[ENTRIES SHOWN]
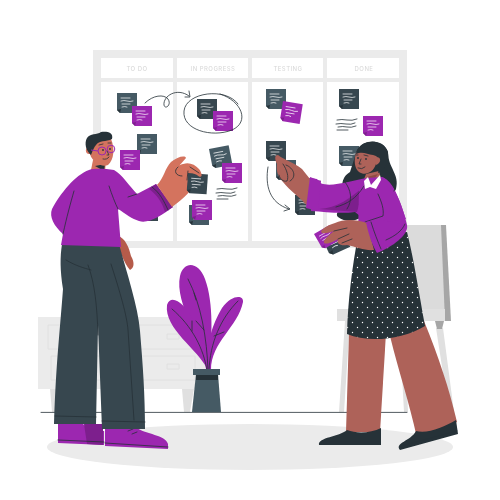
<!DOCTYPE html>
<html lang="en">
<head>
<meta charset="utf-8">
<title>Scrum board</title>
<style>
:root{--purple:#9c27b0;--purple-deep:#7d1f8d;--slate:#37474f;--note:#455a64;--ink:#263238;--skin:#d4735e;--skin-deep:#b55b4a;--brown:#ae6259;--brown-deep:#8f4b43;--board:#ebebeb;--grey:#e0e0e0;--label:#d9d9d9;--paper:#fff}
html,body{margin:0;background:var(--paper);overflow:hidden}
svg{display:block;width:500px;height:500px}
.purple{fill:var(--purple)}.purple-deep{fill:var(--purple-deep)}.slate{fill:var(--slate)}.note{fill:var(--note)}.ink{fill:var(--ink)}
.skin{fill:var(--skin)}.skin-deep{fill:var(--skin-deep)}.brown{fill:var(--brown)}.brown-deep{fill:var(--brown-deep)}
.board{fill:var(--board)}.paper{fill:var(--paper)}.grey{fill:var(--grey)}
.line{fill:none;stroke:var(--ink);stroke-width:.8;stroke-linecap:round;stroke-linejoin:round}
.edge{fill:none;stroke:var(--grey);stroke-width:1}
.script{fill:none;stroke:var(--paper);stroke-width:.7;stroke-linecap:round}
.labels{font:500 6px Inter,"Open Sans",sans-serif;letter-spacing:.45px;fill:var(--label);text-anchor:middle}
</style>
</head>
<body>
<svg viewBox="0 0 500 500" role="img" aria-label="Two colleagues moving sticky notes on a scrum board">
<defs>
<path id="writing" class="script" d="M4 5h9M4 8q3-1 6 0t6 0M5 11h8M5 14q3-1 5 0"/>
<g id="note-dark"><path class="slate" d="M0 0H20V20H3L0 17Z"/><path class="ink" d="M0 17L4 16L3 20Z"/><use href="#writing"/></g>
<g id="note-slate"><path class="note" d="M0 0H20V20H3L0 17Z"/><path class="ink" d="M0 17L4 16L3 20Z"/><use href="#writing"/></g>
<g id="note-purple"><path class="purple" d="M0 0H20V20H3L0 17Z"/><path class="purple-deep" d="M0 17L4 16L3 20Z"/><use href="#writing"/></g>
<g id="scribble" class="line"><path d="M1 0q5-1 10 0t10-1M0 4q5-1 10 0t9-1M2 7q5-1 9 0t9-1M1 10h11"/></g>
<pattern id="dots" width="10" height="10" patternUnits="userSpaceOnUse"><circle class="paper" cx="2.5" cy="2.5" r=".7"/><circle class="paper" cx="7.5" cy="7.5" r=".7"/></pattern>
</defs>

<ellipse id="floor-shadow" class="board" cx="250" cy="447" rx="203" ry="23"/>

<g id="dresser">
<path class="board" d="M38 317H205V389H38Z"/>
<path class="grey" d="M50 389H62L58 412H52ZM182 389H194L190 412H184Z"/>
<path class="edge" d="M48 325H195V349H48ZM51 356H195V380H51ZM167 334H179V339H167ZM167 364H179V369H167Z"/>
</g>

<g id="chair">
<path d="M440 225H446L451 321H436Z" fill="#a6a6a6"/>
<path d="M390 225H441L445 321H400Z" fill="#dbdbdb"/>
<path class="grey" d="M337 309H445V321H337ZM345 321H350L344 412H339ZM399 321H404L408 412H404ZM436 328H443L454 412H449Z"/>
<path d="M435 321H444L442 329H437Z" fill="#a6a6a6"/>
</g>

<path id="floor" class="line" d="M41 412.4H407"/>

<g id="board">
<path class="board" d="M93 50H407V248H93Z"/>
<g class="paper">
<path d="M101 58H173V78H101ZM177 58H248V78H177ZM252 58H323V78H252ZM327 58H399V78H327Z"/>
<path d="M101 82H173V241H101ZM177 82H248V241H177ZM252 82H323V241H252ZM327 82H399V241H327Z"/>
</g>
<g class="labels">
<text x="137" y="71">TO DO</text><text x="213" y="71">IN PROGRESS</text><text x="288" y="71">TESTING</text><text x="364" y="71">DONE</text>
</g>
</g>

<g id="notes">
<use href="#note-slate" x="117" y="93"/><use href="#note-purple" x="132" y="106"/>
<use href="#note-slate" x="137" y="134"/><use href="#note-purple" x="120" y="150"/>
<use href="#note-dark" x="138" y="201"/>
<use href="#note-dark" x="197" y="99"/><use href="#note-purple" x="213" y="111"/>
<use href="#note-slate" transform="translate(209 149) rotate(-11)"/><use href="#note-purple" x="222" y="163"/>
<use href="#note-slate" x="189" y="205"/><use href="#note-purple" x="192" y="200"/>
<use href="#scribble" x="216" y="189"/>
<use href="#note-slate" x="266" y="89"/><use href="#note-purple" transform="translate(283 101) rotate(9)"/>
<use href="#note-dark" x="266" y="141"/><use href="#note-slate" x="276" y="160"/><use href="#note-dark" x="295" y="195"/>
<use href="#note-dark" x="339" y="89"/><use href="#scribble" x="336" y="120"/><use href="#note-purple" x="363" y="116"/>
<use href="#note-slate" x="339" y="146"/>
<g class="line">
<path d="M145 103C153 95 164 94 168 99C172 105 165 110 164 105C163 96 177 87 189 96M185 97L190 97L189 91"/>
<path d="M238 104C226 87 186 92 184 111C182 130 212 138 232 130C250 122 242 101 220 94"/>
<path d="M268 167C265 185 269 203 289 209M285 205L290 209L284 211"/>
</g>
</g>

<g id="plant">
<g class="purple">
<path d="M206 370C204 343 174 304 180 276C184 260 199 262 205 279C214 303 212 340 209 370Z"/>
<path d="M208 370C198 349 164 329 167 305C171 293 185 304 192 318C202 334 207 351 208 370Z"/>
<path d="M208 370C205 345 213 323 222 308C232 294 244 295 243 302C238 327 211 342 211 370Z"/>
</g>
<g class="line"><path d="M188 279C201 304 207 338 208 371M172 309C192 326 204 349 207 371M238 301C221 318 210 342 209 371M196 300L194 293M204 330L196 321M214 336L224 332M192 331L192 321"/></g>
<path class="note" d="M196 374H218L221 412H192Z"/>
<path class="ink" d="M196 374H218V380H196Z"/>
<path class="note" d="M193 369H220V375H193Z"/>
</g>

<g id="man">
<path class="skin-deep" d="M118 236C125 238 129 247 131 256C135 263 134 268 130 270C124 263 121 253 117 244Z"/>
<g id="man-shoes">
<path class="purple" d="M58 423H82C87 429 98 430 104 431V445L58 443Z"/>
<path class="purple-deep" d="M84 424H103V445L87 444Z"/>
<path class="purple" d="M105 428H137C145 434 166 435 168 444V449L105 446Z"/>
<path class="line" d="M58 440L104 442M105 443L168 447M128 431l5-2M132 434l5-2"/>
</g>
<g id="trousers">
<path class="slate" d="M62 244H119C127 274 138 306 140 331C143 367 145 395 145 429H102L98 325L96 424H54C56 362 60 330 63 289C60 270 60 257 62 244Z"/>
<path class="line" d="M66 260C76 266 84 268 91 270M88 265C95 284 97 306 98 335M111 264C120 292 127 316 128 330L134 420M55 416L96 417M102 421L145 422"/>
</g>
<path class="skin" d="M93 160L106 160L105 172C101 176 95 175 91 170Z"/>
<path class="ink" d="M95 166L105 164L104 171Z"/>
<path class="skin" d="M90 146C90 139 104 135 111 139C115 148 114 160 108 165C102 168 92 162 90 154C85 155 84 147 90 146Z"/>
<path class="ink" d="M91 155C86 151 84 143 87 138C90 133 97 135 101 132C106 131 114 132 112 139C106 142 99 140 96 145C94 147 93 150 91 155Z"/>
<g fill="none" stroke="var(--purple)" stroke-width="1"><circle cx="102" cy="151" r="4"/><circle cx="111" cy="149" r="3.8"/><path d="M98 151L91 150"/></g>
<circle class="ink" cx="103" cy="150" r=".9"/><circle class="ink" cx="110" cy="149" r=".9"/>
<path class="line" d="M99 145l4-1M108 143l3 0M107 151l2 4h-2M103 159q4 1 6-2"/>
<g id="sweater">
<path class="purple" d="M89 170C95 168 106 169 114 170C122 174 130 187 137 194L156 184L173 207C161 216 148 224 139 221C132 219 126 214 118 209L121 247L61 245L63 234C54 226 49 217 52 209C60 194 75 175 89 170Z"/>
<path class="purple-deep" d="M149 189L156 184L173 207L165 212C162 202 157 195 149 189Z"/>
<path class="line" d="M74 191C70 205 67 216 63 234M109 186C112 195 115 203 118 209M137 194L128 197M152 187C160 193 164 201 168 210"/>
</g>
<path class="skin" d="M157 185C164 178 165 168 171 162C177 157 185 155 186 158L179 166C186 161 194 163 199 169C203 174 202 179 196 180C193 190 184 198 172 207Z"/>
<use href="#note-dark" transform="translate(188 173) rotate(4)"/>
<path class="skin" d="M178 166C186 162 196 167 201 173C203 177 200 178 197 175L188 171L187 184L181 181Z"/>
<path class="line" d="M178 167C173 171 176 176 182 176M188 171L187 180M190 167L199 173"/>
</g>

<g id="woman">
<g id="woman-legs" class="brown">
<path d="M349 333H386L380 432H346Z"/>
<path d="M390 336L424 321C439 358 449 388 457 422L417 438C409 401 399 373 390 336Z"/>
</g>
<g id="woman-shoes" class="ink">
<path d="M347 430C357 434 371 433 381 428V445L319 445C318 437 339 437 347 430Z"/>
<path d="M416 431C428 434 444 427 456 420L458 434L400 450C394 443 411 441 416 431Z"/>
</g>
<path class="line" d="M322 442H380M401 446L457 431"/>
<path id="hair-back" class="ink" d="M357 150C364 138 384 139 388 152C388 168 400 174 396 189C394 194 390 195 387 191L371 206C365 220 349 225 338 217C333 211 348 207 346 198C341 189 340 178 350 172Z"/>
<g id="skirt">
<path id="skirt-shape" class="ink" d="M358 236L407 232C414 260 419 293 425 326C402 340 368 343 347 334C348 300 352 268 358 236Z"/>
<path fill="url(#dots)" d="M358 236L407 232C414 260 419 293 425 326C402 340 368 343 347 334C348 300 352 268 358 236Z"/>
</g>
<path class="brown" d="M366 174L379 171L382 183L369 188L363 182Z"/>
<path class="brown-deep" d="M367 177L378 174L371 183Z"/>
<g id="blouse">
<path class="purple" d="M382 177C393 181 403 206 407 225C408 235 391 246 377 252L366 221L355 212C341 214 326 212 311 211L309 178L317 179C320 187 334 185 348 182L366 178Z"/>
<path class="purple-deep" d="M319 209C337 208 351 198 364 186L357 212ZM374 224L384 217L378 249L377 252L366 222Z"/>
<path class="purple" d="M359 188L382 177C394 181 400 202 406 219L382 223L358 238Z"/>
<path class="line" d="M378 194C382 203 384 209 383 216L365 222M320 181C317 191 316 202 317 210M371 222C375 231 379 240 380 248M364 186C356 199 347 204 336 207"/>
</g>
<path class="paper" d="M364 181L368 177L371 185L380 175L381 180L376 189L370 187L365 189Z"/>
<g id="woman-face">
<path class="brown" d="M356 153C359 148 369 148 377 153C384 155 381 163 376 164C373 173 365 176 359 172C354 168 354 159 356 153Z"/>
<path class="ink" d="M356 154C358 140 380 137 387 150C391 158 385 171 378 173C380 163 380 156 373 155C367 154 362 151 356 154Z"/>
<path class="brown" d="M375 158C380 155 383 162 376 165Z"/>
<circle class="ink" cx="358" cy="158" r=".9"/><circle class="ink" cx="366" cy="159" r=".9"/>
<path class="line" d="M356 155h2M364 155l4 1M361 159l-2 5h2M358 168q4 2 7-1"/>
</g>
<path id="hair-strand" class="line" d="M387 170C396 178 397 186 394 191M345 182C351 190 353 200 347 209"/>
<g id="pointing-hand">
<path class="brown" d="M310 179L302 169C293 162 284 160 278 155C274 155 275 160 277 164C276 171 278 177 283 182C290 191 301 198 308 207Z"/>
<path class="line" d="M283 164C287 170 289 177 287 181C283 182 280 179 279 175M286 165C294 168 297 177 290 181"/>
</g>
<path class="purple" d="M310 177L321 181L318 211L306 208Z"/>
<g id="held-notes">
<use href="#note-dark" transform="translate(321 236) rotate(-25) scale(1.1)"/>
<use href="#note-purple" transform="translate(314 234) rotate(-30) scale(.9)"/>
</g>
<path id="resting-hand" class="brown" d="M367 223C356 219 343 219 335 223C327 225 321 230 321 232C323 235 330 232 334 231C328 236 323 240 324 243C328 245 334 241 338 239C336 244 341 246 347 245C357 247 365 251 374 250Z"/>
<path class="line" d="M334 231L347 228M338 239L349 234M342 243L352 239"/>
<path class="purple" d="M366 222L378 219L407 225C409 235 392 247 377 253C371 243 368 232 366 222Z"/>
<path class="line" d="M371 222C374 232 378 242 381 249M386 240C395 236 402 231 405 224"/>
</g>
</svg>
</body>
</html>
[/ENTRIES SHOWN]
• _REQUIRED WORK_
Your answer must be the lines from the one containing "170C396 178 397" through the last line of the entries, copied exactly, with no other lines.

• _RESPONSE BELOW_
<path id="hair-strand" class="line" d="M387 170C396 178 397 186 394 191M345 182C351 190 353 200 347 209"/>
<g id="pointing-hand">
<path class="brown" d="M310 179L302 169C293 162 284 160 278 155C274 155 275 160 277 164C276 171 278 177 283 182C290 191 301 198 308 207Z"/>
<path class="line" d="M283 164C287 170 289 177 287 181C283 182 280 179 279 175M286 165C294 168 297 177 290 181"/>
</g>
<path class="purple" d="M310 177L321 181L318 211L306 208Z"/>
<g id="held-notes">
<use href="#note-dark" transform="translate(321 236) rotate(-25) scale(1.1)"/>
<use href="#note-purple" transform="translate(314 234) rotate(-30) scale(.9)"/>
</g>
<path id="resting-hand" class="brown" d="M367 223C356 219 343 219 335 223C327 225 321 230 321 232C323 235 330 232 334 231C328 236 323 240 324 243C328 245 334 241 338 239C336 244 341 246 347 245C357 247 365 251 374 250Z"/>
<path class="line" d="M334 231L347 228M338 239L349 234M342 243L352 239"/>
<path class="purple" d="M366 222L378 219L407 225C409 235 392 247 377 253C371 243 368 232 366 222Z"/>
<path class="line" d="M371 222C374 232 378 242 381 249M386 240C395 236 402 231 405 224"/>
</g>
</svg>
</body>
</html>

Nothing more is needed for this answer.